Pick every line out of the entries below that has the string "class", and copy it.

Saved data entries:

*****

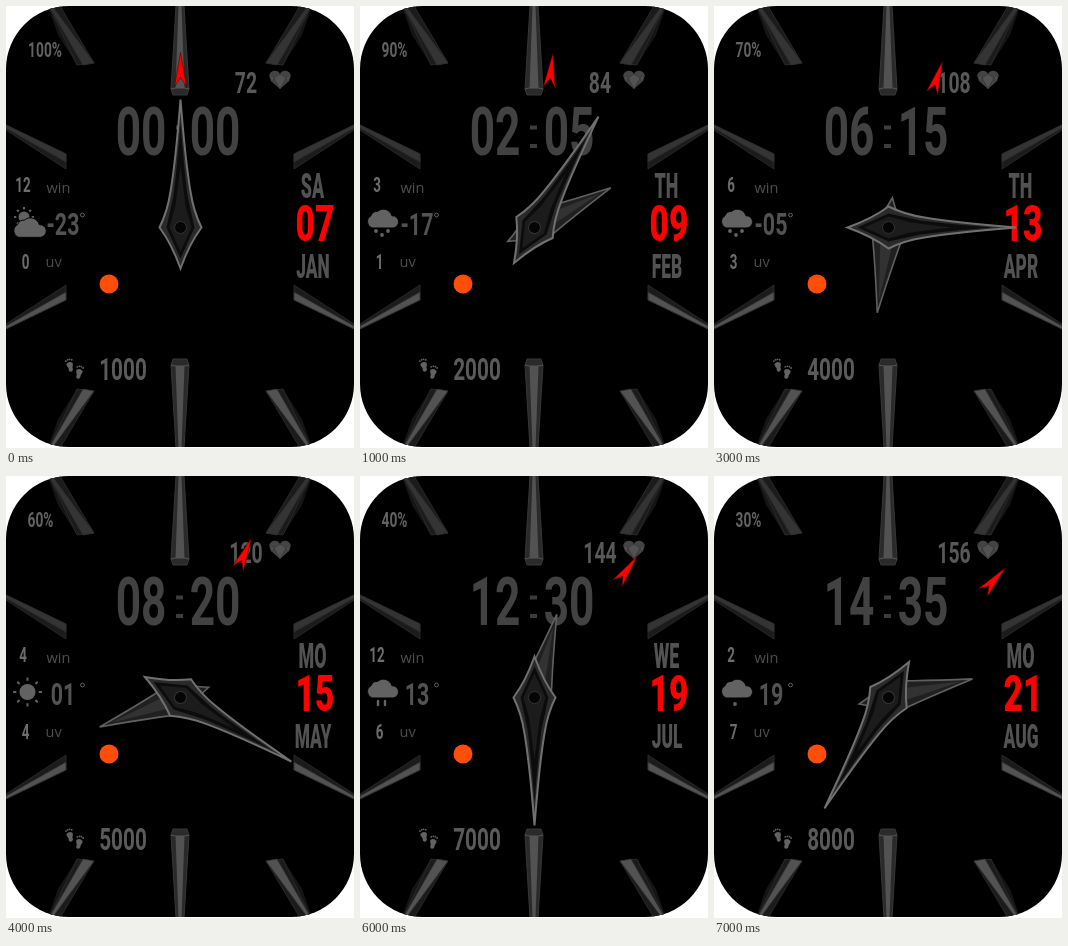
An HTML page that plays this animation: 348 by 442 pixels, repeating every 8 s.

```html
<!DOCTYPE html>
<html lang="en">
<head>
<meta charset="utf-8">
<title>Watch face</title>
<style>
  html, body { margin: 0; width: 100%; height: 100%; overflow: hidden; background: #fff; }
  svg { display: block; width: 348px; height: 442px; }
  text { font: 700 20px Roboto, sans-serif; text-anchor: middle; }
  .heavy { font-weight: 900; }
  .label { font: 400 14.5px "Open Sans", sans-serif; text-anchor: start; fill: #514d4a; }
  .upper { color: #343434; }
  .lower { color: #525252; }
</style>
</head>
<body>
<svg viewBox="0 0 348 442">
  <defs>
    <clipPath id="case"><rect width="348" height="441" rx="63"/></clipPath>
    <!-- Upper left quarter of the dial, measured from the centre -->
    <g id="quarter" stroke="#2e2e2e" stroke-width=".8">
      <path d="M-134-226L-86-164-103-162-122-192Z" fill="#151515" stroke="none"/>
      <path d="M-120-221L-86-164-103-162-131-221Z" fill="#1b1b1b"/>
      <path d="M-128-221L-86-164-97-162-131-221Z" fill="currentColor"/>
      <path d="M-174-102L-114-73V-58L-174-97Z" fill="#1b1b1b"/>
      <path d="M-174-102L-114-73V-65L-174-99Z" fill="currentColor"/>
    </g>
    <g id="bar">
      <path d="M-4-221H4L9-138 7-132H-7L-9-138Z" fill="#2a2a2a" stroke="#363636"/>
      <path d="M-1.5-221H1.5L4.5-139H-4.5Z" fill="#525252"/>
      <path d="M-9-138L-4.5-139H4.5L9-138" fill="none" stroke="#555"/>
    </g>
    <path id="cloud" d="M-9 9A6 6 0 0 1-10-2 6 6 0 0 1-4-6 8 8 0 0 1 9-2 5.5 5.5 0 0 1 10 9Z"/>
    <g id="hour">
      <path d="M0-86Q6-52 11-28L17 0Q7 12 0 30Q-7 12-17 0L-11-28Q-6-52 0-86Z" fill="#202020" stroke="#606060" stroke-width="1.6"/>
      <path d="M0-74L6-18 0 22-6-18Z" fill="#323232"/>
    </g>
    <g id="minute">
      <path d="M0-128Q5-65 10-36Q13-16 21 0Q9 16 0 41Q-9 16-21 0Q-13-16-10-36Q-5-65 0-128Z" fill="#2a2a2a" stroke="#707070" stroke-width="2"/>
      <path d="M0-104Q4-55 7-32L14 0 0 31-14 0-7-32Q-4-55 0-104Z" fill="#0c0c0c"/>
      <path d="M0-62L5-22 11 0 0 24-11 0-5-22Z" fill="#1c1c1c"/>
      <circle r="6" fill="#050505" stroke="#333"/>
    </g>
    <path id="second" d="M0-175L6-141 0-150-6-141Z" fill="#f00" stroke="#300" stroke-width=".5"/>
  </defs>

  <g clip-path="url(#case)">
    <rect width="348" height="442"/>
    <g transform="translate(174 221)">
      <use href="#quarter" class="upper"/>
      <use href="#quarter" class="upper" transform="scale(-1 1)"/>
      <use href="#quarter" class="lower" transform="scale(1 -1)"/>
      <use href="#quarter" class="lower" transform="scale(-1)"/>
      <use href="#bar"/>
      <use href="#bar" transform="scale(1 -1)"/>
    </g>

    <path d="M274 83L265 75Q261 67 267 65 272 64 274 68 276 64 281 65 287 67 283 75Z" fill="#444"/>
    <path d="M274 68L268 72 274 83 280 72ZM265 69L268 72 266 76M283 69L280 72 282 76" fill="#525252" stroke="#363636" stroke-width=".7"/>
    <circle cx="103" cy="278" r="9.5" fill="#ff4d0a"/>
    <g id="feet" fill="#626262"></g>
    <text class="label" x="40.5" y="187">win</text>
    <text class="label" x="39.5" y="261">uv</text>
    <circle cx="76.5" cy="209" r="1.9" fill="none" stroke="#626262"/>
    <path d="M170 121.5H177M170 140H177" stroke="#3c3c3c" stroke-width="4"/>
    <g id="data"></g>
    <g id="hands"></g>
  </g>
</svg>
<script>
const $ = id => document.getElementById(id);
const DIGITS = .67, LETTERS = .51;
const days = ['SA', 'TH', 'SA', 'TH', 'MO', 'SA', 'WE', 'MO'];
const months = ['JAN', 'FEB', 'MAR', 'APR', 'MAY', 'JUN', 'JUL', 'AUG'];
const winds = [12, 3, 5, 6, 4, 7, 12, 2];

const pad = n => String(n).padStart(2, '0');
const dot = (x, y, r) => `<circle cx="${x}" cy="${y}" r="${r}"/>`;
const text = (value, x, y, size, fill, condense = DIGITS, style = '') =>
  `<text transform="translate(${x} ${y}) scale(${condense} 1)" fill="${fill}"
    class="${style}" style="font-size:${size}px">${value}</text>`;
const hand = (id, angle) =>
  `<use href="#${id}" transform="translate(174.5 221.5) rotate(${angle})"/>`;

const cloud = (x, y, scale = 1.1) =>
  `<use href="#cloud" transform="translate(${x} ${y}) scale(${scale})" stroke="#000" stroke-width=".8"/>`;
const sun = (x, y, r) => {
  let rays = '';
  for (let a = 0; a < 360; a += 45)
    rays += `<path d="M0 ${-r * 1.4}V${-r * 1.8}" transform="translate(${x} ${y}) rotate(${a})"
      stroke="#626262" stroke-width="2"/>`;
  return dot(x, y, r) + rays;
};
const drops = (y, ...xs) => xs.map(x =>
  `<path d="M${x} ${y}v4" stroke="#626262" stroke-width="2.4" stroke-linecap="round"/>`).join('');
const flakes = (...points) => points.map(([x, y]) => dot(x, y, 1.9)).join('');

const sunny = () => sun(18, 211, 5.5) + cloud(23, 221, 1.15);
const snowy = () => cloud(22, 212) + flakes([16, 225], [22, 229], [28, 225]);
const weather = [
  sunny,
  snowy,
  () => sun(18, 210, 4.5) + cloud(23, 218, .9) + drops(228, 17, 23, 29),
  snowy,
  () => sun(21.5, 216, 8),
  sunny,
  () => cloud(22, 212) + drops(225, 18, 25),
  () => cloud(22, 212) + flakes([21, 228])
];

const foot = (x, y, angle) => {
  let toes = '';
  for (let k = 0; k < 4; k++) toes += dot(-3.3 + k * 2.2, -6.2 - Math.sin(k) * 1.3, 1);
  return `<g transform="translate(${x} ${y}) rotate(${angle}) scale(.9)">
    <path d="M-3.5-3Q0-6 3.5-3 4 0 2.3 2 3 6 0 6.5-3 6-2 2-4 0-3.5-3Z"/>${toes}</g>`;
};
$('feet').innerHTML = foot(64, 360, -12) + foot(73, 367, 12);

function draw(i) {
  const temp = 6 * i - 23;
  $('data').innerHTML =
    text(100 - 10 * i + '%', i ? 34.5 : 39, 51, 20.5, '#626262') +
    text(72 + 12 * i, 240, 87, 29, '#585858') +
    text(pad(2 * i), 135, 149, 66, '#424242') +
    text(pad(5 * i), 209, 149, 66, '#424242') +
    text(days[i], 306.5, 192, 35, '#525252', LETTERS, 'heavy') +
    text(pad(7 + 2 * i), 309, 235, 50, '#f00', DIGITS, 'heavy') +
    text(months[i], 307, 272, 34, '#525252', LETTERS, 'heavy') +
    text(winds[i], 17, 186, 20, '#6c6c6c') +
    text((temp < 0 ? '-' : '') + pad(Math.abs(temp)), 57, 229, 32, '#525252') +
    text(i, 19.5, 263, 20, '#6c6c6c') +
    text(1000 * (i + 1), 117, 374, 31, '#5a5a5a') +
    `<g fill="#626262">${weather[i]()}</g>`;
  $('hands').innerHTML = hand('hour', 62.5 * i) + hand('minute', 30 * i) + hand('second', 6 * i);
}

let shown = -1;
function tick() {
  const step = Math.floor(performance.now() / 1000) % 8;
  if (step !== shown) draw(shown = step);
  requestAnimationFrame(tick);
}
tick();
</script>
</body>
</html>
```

*****

## TASK OUTPUT
      <use href="#quarter" class="upper"/>
      <use href="#quarter" class="upper" transform="scale(-1 1)"/>
      <use href="#quarter" class="lower" transform="scale(1 -1)"/>
      <use href="#quarter" class="lower" transform="scale(-1)"/>
    <text class="label" x="40.5" y="187">win</text>
    <text class="label" x="39.5" y="261">uv</text>
    class="${style}" style="font-size:${size}px">${value}</text>`;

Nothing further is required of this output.